Dingell (pictured in 1979) recently released a memoir called: ‘The Dean, the Best Seat in the House.’
‘John Dingell leaves a towering legacy of unshakable strength, boundless energy and transformative leadership … His memory will stand as an inspiration to all who worked with him or had the pleasure of knowing him.’
Meanwhile, former President George W. Bush wrote, ‘I was fortunate to speak to John Dingell this afternoon. I thanked him for his service to our country and for being an example to those who have followed him into the public arena. He was a fine gentleman who showed great respect for our country and her people.’
Sen. Debbie Stabenow, a Michigan Democrat like Dingell, called him the ‘Dean of the House’ and ‘my dear friend’ in a statement that described him as ‘not merely a witness to history. He was a maker of it.’
Following the announcement of his death, colleagues and friends posted tributes to the legislative heavyweight
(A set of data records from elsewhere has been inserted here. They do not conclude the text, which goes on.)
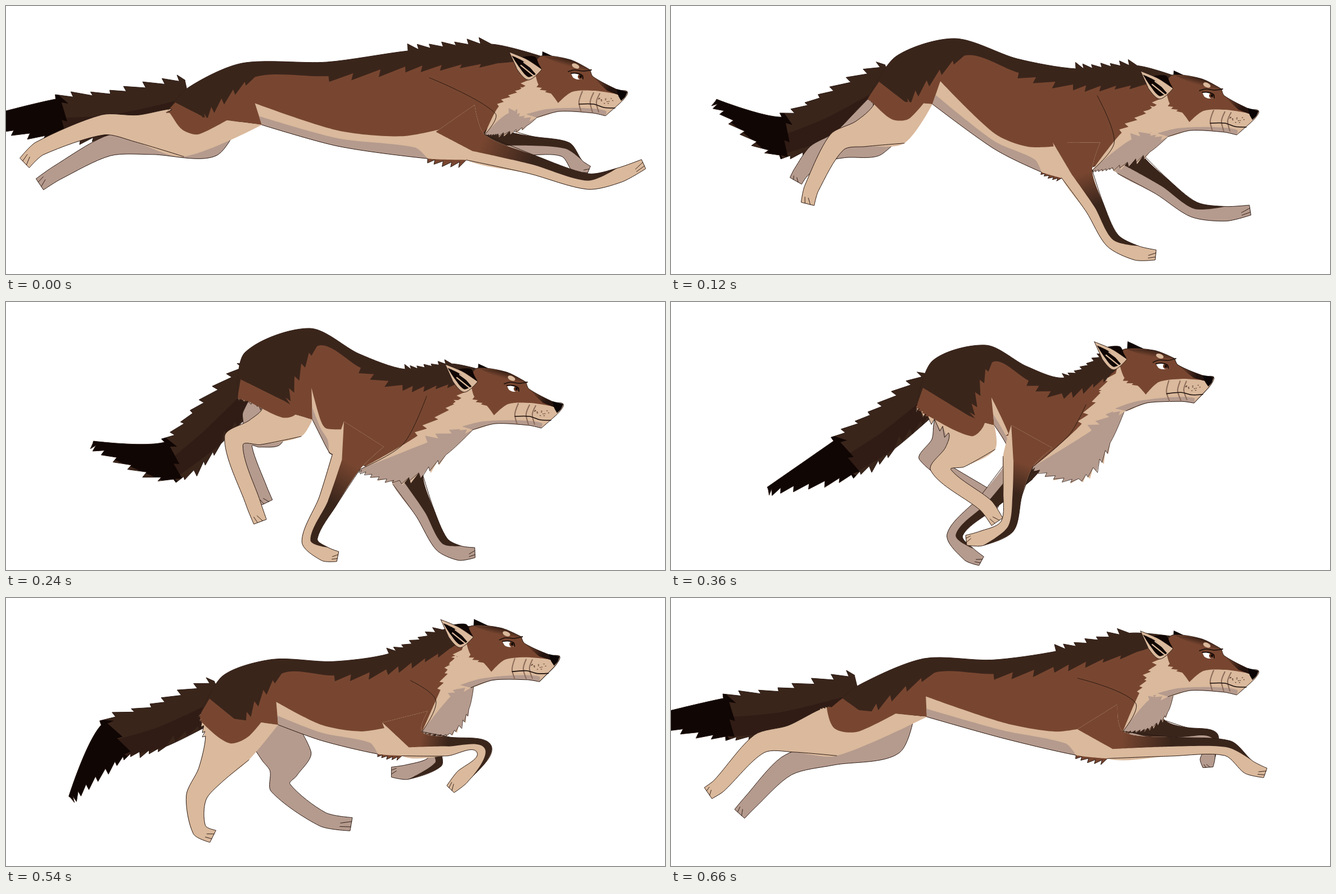
Write an HTML page with a canvas that moves like this. It is 1172x478 px and loops after 0.72 s.

```html
<!DOCTYPE html>
<html lang="en">
<head>
<meta charset="utf-8">
<title>Running wolf</title>
<style>
html, body { margin: 0; width: 100%; height: 100%; overflow: hidden; background: #fff; }
canvas { display: block; }
</style>
</head>
<body>
<canvas id="stage" width="1172" height="478"></canvas>
<script>
const ctx = document.getElementById('stage').getContext('2d');
const BROWN = '#784630', DARK = '#3a251b', CREAM = '#dab99c', SHADE = '#b59b8e', BLACK = '#100604', LINE = '#2b1a13';
const STEP = 60, STEPS = 12;

const parse = row => row.split(' ').map(p => p.split(',').map(Number));
const parseAll = rows => Object.fromEntries(Object.entries(rows).map(([name, row]) => [name, parse(row)]));

// A joint's path through the stride: seven keys, the first six two steps apart.
const body = parseAll({
  rump: '285,190 350,165 412,170 437,185 395,195 300,215 285,195',
  hip: '325,145 400,90 425,90 465,105 425,125 350,150 335,155',
  loin: '420,102 505,58 540,47 560,77 500,97 455,118 450,108',
  withers: '715,80 720,112 710,120 700,135 690,102 675,100 685,95',
  belly: '590,250 575,255 560,240 600,262 590,252 540,257 590,250',
  groin: '455,212 465,175 545,210 575,220 525,232 450,218 455,212',
  ruff: '875,228 785,288 700,318 725,315 770,258 808,232 848,232',
  eye: '1017,126 957,160 903,155 875,115 878,83 917,88 957,103'
});
const tail = parseAll({
  bend: '90,200 195,232 290,283 305,278 255,265 125,242 95,213',
  tip: '-60,205 80,168 155,250 172,332 190,380 25,312 -50,215'
});
const nearFore = parseAll({
  elbow: '835,252 722,300 605,285 617,285 700,255 740,268 790,262',
  wrist: '1035,313 785,418 540,425 598,400 808,305 880,248 990,268',
  toe: '1134,282 862,444 590,454 525,425 743,362 838,326 1057,312'
});
const farFore = parseAll({
  elbow: '870,242 815,280 715,318 620,300 700,270 805,245 870,245',
  wrist: '995,256 930,363 775,432 505,415 695,320 822,275 960,250',
  toe: '1036,294 1030,364 834,447 552,462 608,312 778,325 955,302'
});
const nearHind = parseAll({
  knee: '305,226 388,210 490,213 535,248 490,272 300,258 280,240',
  hock: '172,212 295,243 405,248 480,300 480,365 192,330 157,260',
  ankle: '60,254 250,325 440,360 560,363 535,440 148,372 85,335',
  toe: '33,280 243,353 452,392 580,392 592,448 134,390 66,348'
});
const farHind = parseAll({
  knee: '350,230 350,228 455,225 505,240 580,270 405,285 375,245',
  hock: '180,250 258,265 420,252 460,280 597,318 345,348 205,300',
  ankle: '90,298 230,298 452,335 555,342 690,350 388,430 140,365',
  toe: '60,318 222,312 463,358 585,360 725,362 445,438 122,385'
});

const mix = (a, b, t) => [a[0] + (b[0] - a[0]) * t, a[1] + (b[1] - a[1]) * t];
const shift = (p, x, y) => [p[0] + x, p[1] + y];
const unit = (a, b) => {
  const len = Math.hypot(b[0] - a[0], b[1] - a[1]) || 1;
  return [(b[0] - a[0]) / len, (b[1] - a[1]) / len];
};
const noise = n => Math.abs(Math.sin(n * 12.9898) * 43758.5453) % 1;

function sample(tracks, step) {
  const exact = step % 2 === 0 || step === STEPS - 1;
  const k = Math.ceil((step - 1) / 2) + (step === STEPS - 1 ? 1 : 0);
  return Object.fromEntries(Object.entries(tracks).map(([name, keys]) => {
    const key = i => keys[(i + keys.length) % keys.length];
    const between = d => 0.5625 * (key(k)[d] + key(k + 1)[d]) - 0.0625 * (key(k - 1)[d] + key(k + 2)[d]);
    return [name, exact ? key(k) : [between(0), between(1)]];
  }));
}

// Offsets a chain of joints to both sides, left of travel first.
function ribbon(joints, widths) {
  const side = sign => joints.map((p, i) => {
    const before = i ? unit(joints[i - 1], p) : [0, 0];
    const after = i < joints.length - 1 ? unit(p, joints[i + 1]) : [0, 0];
    const d = unit([0, 0], [before[0] + after[0], before[1] + after[1]]);
    return shift(p, d[1] * widths[i] * sign, -d[0] * widths[i] * sign);
  });
  return [side(1), side(-1)];
}
const outline = ([front, back]) => [...front, ...back.slice().reverse()];

// Mask per point: '-' corner, '.' smooth, digit = fur leaning ahead, letter = fur leaning back.
function trace(pts, mask, open) {
  const n = pts.length, path = new Path2D();
  const at = i => pts[(i + n) % n];
  const dir = i => {
    const j = i % n;
    if (mask[j] === '-' || (open && (j === 0 || j === n - 1))) return [0, 0];
    return unit(at(j - 1), at(j + 1));
  };
  path.moveTo(...pts[0]);
  for (let i = 0; i < n - (open ? 1 : 0); i++) {
    const a = at(i), b = at(i + 1), len = Math.hypot(b[0] - a[0], b[1] - a[1]);
    const d = unit(a, b), da = dir(i), db = dir(i + 1);
    const c1 = shift(a, da[0] * len * 0.28, da[1] * len * 0.28);
    const c2 = shift(b, -db[0] * len * 0.28, -db[1] * len * 0.28);
    const type = mask[i] || '.';
    if (type === '.' || type === '-') { path.bezierCurveTo(...c1, ...c2, ...b); continue; }
    const ahead = type <= '9';
    const count = ahead ? +type : type.charCodeAt(0) - 96;
    const on = t => mix(mix(mix(a, c1, t), mix(c1, c2, t), t), mix(mix(c1, c2, t), mix(c2, b, t), t), t);
    for (let k = 0; k < count; k++) {
      const height = Math.min(12, len / count * 0.7) * (0.5 + 0.6 * noise(i * 9 + k + 1));
      const tip = on(Math.min(1, Math.max(0, (k + 0.5 + (ahead ? 0.6 : -0.6)) / count)));
      path.lineTo(...shift(tip, d[1] * height, -d[0] * height));
      path.lineTo(...on((k + 1) / count));
    }
  }
  if (!open) path.closePath();
  return path;
}

function fill(pts, mask, color, clip) {
  ctx.save();
  if (clip) ctx.clip(clip);
  ctx.fillStyle = color;
  const path = trace(pts, mask);
  ctx.fill(path);
  ctx.restore();
  return path;
}

function line(pts, mask = '', color = LINE, width = 1) {
  ctx.strokeStyle = color;
  ctx.lineWidth = width;
  ctx.stroke(trace(pts, mask, true));
}

function fade(a, b, from, to) {
  const gradient = ctx.createLinearGradient(...a, ...b);
  gradient.addColorStop(0, from);
  gradient.addColorStop(1, to);
  return gradient;
}

function toes(front, back, heel) {
  for (const t of [0.3, 0.7]) {
    const p = mix(front, back, t);
    line([p, mix(p, heel, 0.35)]);
  }
}

function foreLeg({ elbow, wrist, toe }, withers) {
  const paw = shift(mix(wrist, toe, 0.6), -3, 7);
  return ribbon([mix(elbow, withers, 0.3), elbow, mix(elbow, wrist, 0.5), wrist, paw, toe], [42, 28, 17, 14, 13, 9]);
}

function hindLeg({ knee, hock, ankle, toe }, root) {
  return ribbon([root, knee, mix(knee, hock, 0.55), hock, ankle, toe], [42, 44, 24, 18, 13, 12]);
}

function buildPose(step) {
  const b = sample(body, step), t = sample(tail, step);
  const { rump, loin, withers, belly, groin, ruff, eye } = b;
  const hipJoint = [(rump[0] + loin[0] + groin[0]) / 3, (rump[1] + loin[1] + groin[1]) / 3];
  const nearKnee = sample(nearHind, step);
  const fore = foreLeg(sample(nearFore, step), withers);
  const crown = shift(eye, -55, -33), throat = shift(eye, -62, 62);
  const nape = shift(mix(withers, crown, 0.6), 0, (withers[0] - crown[0]) * 0.08);
  const [elbowFront, elbowBack] = [fore[0][1], fore[1][1]];
  const tailRoot = mix(rump, loin, 0.3);
  const tailMid = shift(mix(tailRoot, t.bend, 0.55), -5, 10);
  return {
    ...b, hipJoint, crown, throat, nape, fore, elbowFront, elbowBack, tailJoints: [tailRoot, tailMid, t.bend, t.tip],
    knee: nearKnee.knee,
    hind: hindLeg(nearKnee, hipJoint),
    farHind: hindLeg(sample(farHind, step), hipJoint),
    farFore: foreLeg(sample(farFore, step), withers),
    mid: shift(mix(loin, withers, 0.5), 3, 9),
    groinTip: mix(groin, loin, 0.35),
    armpit: mix(elbowBack, withers, 0.3),
    bellyFront: shift(mix(belly, elbowBack, 0.7), 0, 5),
    ruffBack: shift(mix(shift(eye, -95, 20), ruff, 0.5), -22, -8)
  };
}

function drawTail({ tailJoints }) {
  const mask = '-57--ce-';
  const [under, over] = ribbon(tailJoints, [32, 37, 34, 2]);
  const shape = outline([under, over]);
  const path = fill(shape, mask, DARK);
  fill([...tailJoints.slice(0, 3), under[2], under[1], under[0]], '-.--7-', '#301c15', path);
  const [low, high] = ribbon(tailJoints, [40, 46, 46, 14]);
  fill([low[2], low[3], high[3], high[2]], '---4', BLACK, path);
  line(shape, mask);
}

function drawFore(leg, coat, upper) {
  const [front, back] = leg, shape = outline(leg), mask = '-....--....-';
  const path = fill(shape, mask, coat);
  const stripe = [...front.slice(0, 5), mix(front[3], back[3], 0.45), mix(front[2], back[2], 0.5), mix(front[1], back[1], 0.65), back[0]];
  fill(stripe, '-...-..--', fade(front[1], front[2], upper, DARK), path);
  line(shape.slice(1, 11), mask.slice(1));
  toes(front[5], back[5], back[4]);
}

function drawFarHind({ farHind: leg }) {
  const mask = '-....--....-', shape = outline(leg);
  fill(shape, mask, SHADE);
  line(shape, mask);
  toes(leg[0][5], leg[1][5], leg[1][4]);
}

function drawTorso(p) {
  const mask = '-...g.--.5..-';
  const shape = [p.rump, p.hip, p.loin, p.mid, p.withers, p.nape, p.crown, p.throat,
    mix(p.ruff, p.fore[0][0], 0.3), p.elbowBack, p.bellyFront, p.belly, p.groin];
  const path = fill(shape, mask, BROWN);
  const high = shift(p.belly, 0, -28), highFront = shift(mix(p.belly, p.elbowBack, 0.5), 0, -30);
  fill([p.groinTip, high, highFront, p.armpit, p.elbowBack, p.bellyFront, p.belly, p.groin], '-..--..-', CREAM, path);
  fill([mix(p.groinTip, p.groin, 0.6), mix(high, p.belly, 0.5), mix(highFront, p.bellyFront, 0.5), p.bellyFront, p.belly, p.groin], '-..-.-', SHADE, path);
  line(shape, mask);
  return path;
}

function drawRuff(p) {
  const front = shift(mix(p.throat, p.ruff, 0.5), 12, 5), top = shift(p.eye, -95, 20);
  const path = fill([top, p.throat, front, p.ruff, p.elbowFront, p.ruffBack], '--57-e', CREAM);
  fill([p.throat, front, p.ruff, p.elbowFront, mix(p.ruffBack, front, 0.35)], '-57-e', SHADE, path);
  line([p.throat, front, p.ruff, p.elbowFront], '-57-', LINE, 0.8);
}

function drawHaunch(p, clip) {
  const [front, back] = p.hind, mask = '-....--...e-';
  const shape = [p.groin, ...front.slice(1), ...back.slice(1).reverse(), p.rump];
  fill(shape, mask, CREAM);
  line(shape.slice(1), mask.slice(1));
  toes(front[5], back[5], back[4]);
  fill([p.groinTip, mix(p.hipJoint, front[1], 0.6), mix(p.hipJoint, p.knee, 0.9), mix(p.rump, back[1], 0.4), p.rump], '-..5-', BROWN);
  const saddle = [shift(p.nape, 12, 34), shift(p.withers, -5, 28), shift(p.mid, 3, 25),
    shift(mix(p.loin, p.mid, 0.15), 0, 25), mix(p.hipJoint, p.knee, 0.48), mix(p.rump, p.hip, 0.4)];
  fill([p.rump, p.hip, p.loin, p.mid, p.withers, p.nape, p.crown, ...saddle], '-...g.-53.6--', DARK, clip);
}

const head = parseAll({
  skull: '-78,-22 -65,-37 -13,-30 22,-12 27,0 72,24 88,27 82,40 65,56 49,70 27,65 -33,62 -73,73 -103,65 -110,40 -85,5',
  mask: '-78,-22 -65,-37 -13,-30 22,-12 27,0 72,24 74,32 30,25 -10,27 -35,47 -48,30 -70,14',
  crown: '-60,-36 -13,-30 22,-12 4,-14 -25,-20',
  bridge: '27,1 74,24 73,33 52,25',
  nose: '69,22 88,27 84,36 77,43 72,34',
  jaw: '-92,67 -55,58 10,56 50,61 49,70 27,65 -33,62 -73,73',
  eye: '-12,-6 -2,-6 8,-2 9,4 0,5 -8,2',
  brow: '-17,-9 -6,-12 10,-10 24,-12',
  mouth: '2,49 28,49 46,55 66,56',
  ear: '-122,-44 -91,-31 -64,-13 -88,6 -108,-13',
  farEar: '-64,-28 -63,-45 -35,-32'
});

function drawHead({ eye, withers }) {
  const slope = (eye[1] - withers[1]) / (eye[0] - withers[0]);
  ctx.save();
  ctx.translate(...eye);
  fill(head.farEar, '---', BLACK);
  ctx.save();
  ctx.rotate(Math.min(0, slope * 0.8));
  drawFace();
  ctx.restore();
  drawEar(head.ear);
  ctx.restore();
}

function drawFace() {
  const mask = '-..-....--..3cc.';
  const path = fill(head.skull, mask, CREAM);
  fill(head.jaw, '-...-..-', SHADE, path);
  fill(head.mask, '-..-.--..-3.', BROWN, path);
  fill(head.crown, '-.-.', fade([-8, -31], [-12, -17], '#2c1911', BROWN), path);
  fill(head.bridge, '----', fade([28, 4], [60, 20], BROWN, '#24130e'), path);
  line(head.skull.slice(0, 13), mask);
  for (const x of [2, 22, 33]) line([[x + 6, 26 + x / 8], [x, 45], [x + 4, 63]], '', '#8b6b5a', 2);
  line(head.mouth, '', '#1a0d09', 1.6);
  ctx.fillStyle = '#4b3024';
  for (let i = 0; i < 14; i++) ctx.fillRect(36 + 27 * noise(i + 1), 37 + 13 * noise(i + 40), 2.2, 1);
  fill(head.nose, '--.-.', '#0b0506');
  const eyePath = fill(head.eye, '-..-..', '#fff');
  ctx.save();
  ctx.clip(eyePath);
  disc(5, 0, 5, 5, '#6b3b26');
  disc(5, 0, 2.3, 2.3, '#140a07');
  ctx.restore();
  line(head.eye.slice(0, 4), '', '#160b08', 1.8);
  line(head.brow, '', LINE, 2);
  disc(-4, -19, 7, 4, CREAM);
}

function disc(x, y, rx, ry, color) {
  ctx.fillStyle = color;
  ctx.beginPath();
  ctx.ellipse(x, y, rx, ry, 0.45, 0, 7);
  ctx.fill();
}

function drawEar([tip, top, front, low, rear]) {
  const crest = shift(top, 14, -5);
  fill([mix(tip, top, 0.7), crest, mix(crest, front, 0.6), front], '-..-', BLACK);
  const path = fill([tip, top, front, low, rear], '-.-.-', CREAM);
  fill([mix(tip, low, 0.13), mix(top, rear, 0.25), mix(front, low, 0.45), mix(low, top, 0.15), mix(rear, top, 0.22)], '-.-.', BLACK, path);
  for (const t of [0.3, 0.6]) line([mix(front, low, t), mix(top, rear, t)], '', CREAM, 2.2);
  line([tip, top, front, low, rear, tip], '-.-.--');
}

function draw(step) {
  const pose = buildPose(step);
  ctx.fillStyle = '#fff';
  ctx.fillRect(0, 0, 1172, 478);
  drawTail(pose);
  drawFarHind(pose);
  drawFore(pose.farFore, SHADE, DARK);
  const torso = drawTorso(pose);
  drawRuff(pose);
  drawFore(pose.fore, CREAM, BROWN);
  line([shift(pose.withers, 38, 48), mix(pose.ruffBack, pose.elbowFront, 0.25), pose.elbowFront]);
  drawHaunch(pose, torso);
  drawHead(pose);
}

ctx.lineJoin = ctx.lineCap = 'round';
const start = performance.now();
let shown = -1;
function tick() {
  const step = Math.floor(Math.max(0, performance.now() - start) / STEP) % STEPS;
  if (step !== shown) draw(shown = step);
  requestAnimationFrame(tick);
}
tick();
</script>
</body>
</html>
```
‘His original family name, translated into Polish, meant blacksmith. Nothing could be more fitting for a man who hammered out our nation’s laws, forging a stronger union that could weather the challenges of the future,’ she wrote.
Elsewhere, former Vice President Joe Biden praised Dingell’s ‘great moral courage and vision’.
Last September Dingell suffered a heart attack and spent a week at Henry Ford Hospital in Detroit.
His wife Debbie, 65, said at the time: ‘He’s alert and in good spirits, cracking jokes like always.’
After he was released, Debbie tweeted a photo of him sitting in a wheelchair wearing a University of Michigan sweatsuit and flashing a thumbs up.
She joked that the nurses and doctors had ‘heard all of John’s stories and decided it was time’.
Dingell served 59 years in the House before retiring in 2015 because, as he said to a Michigan business group at the time, he no longer could ‘live up to my own personal standard’ for serving in Congress. He is pictured in 2010
Dingell recently released a memoir called: ‘The Dean, the Best Seat in the House.’
He has also become active on Twitter in his retirement, regularly tweeting about politics and the University of Michigan football team he loved.
Over the weekend, the former representative retweeted a post from Trump offering some advice to the president after he sounded off about the controversy surrounding Virginia Governor Ralph Northam, who was accused of posing for a racist photo published in his medical school yearbook.
Trump had tweeted Saturday: ‘Ed Gillespie, who ran for Governor of the Great State of Virginia against Ralph Northam, must now be thinking Malpractice and Dereliction of Duty with regard to his Opposition Research Staff. If they find that terrible picture before the election, he wins by 20 points!’
Dingell responded: ‘Buddy, I think you might want to sit this one out.’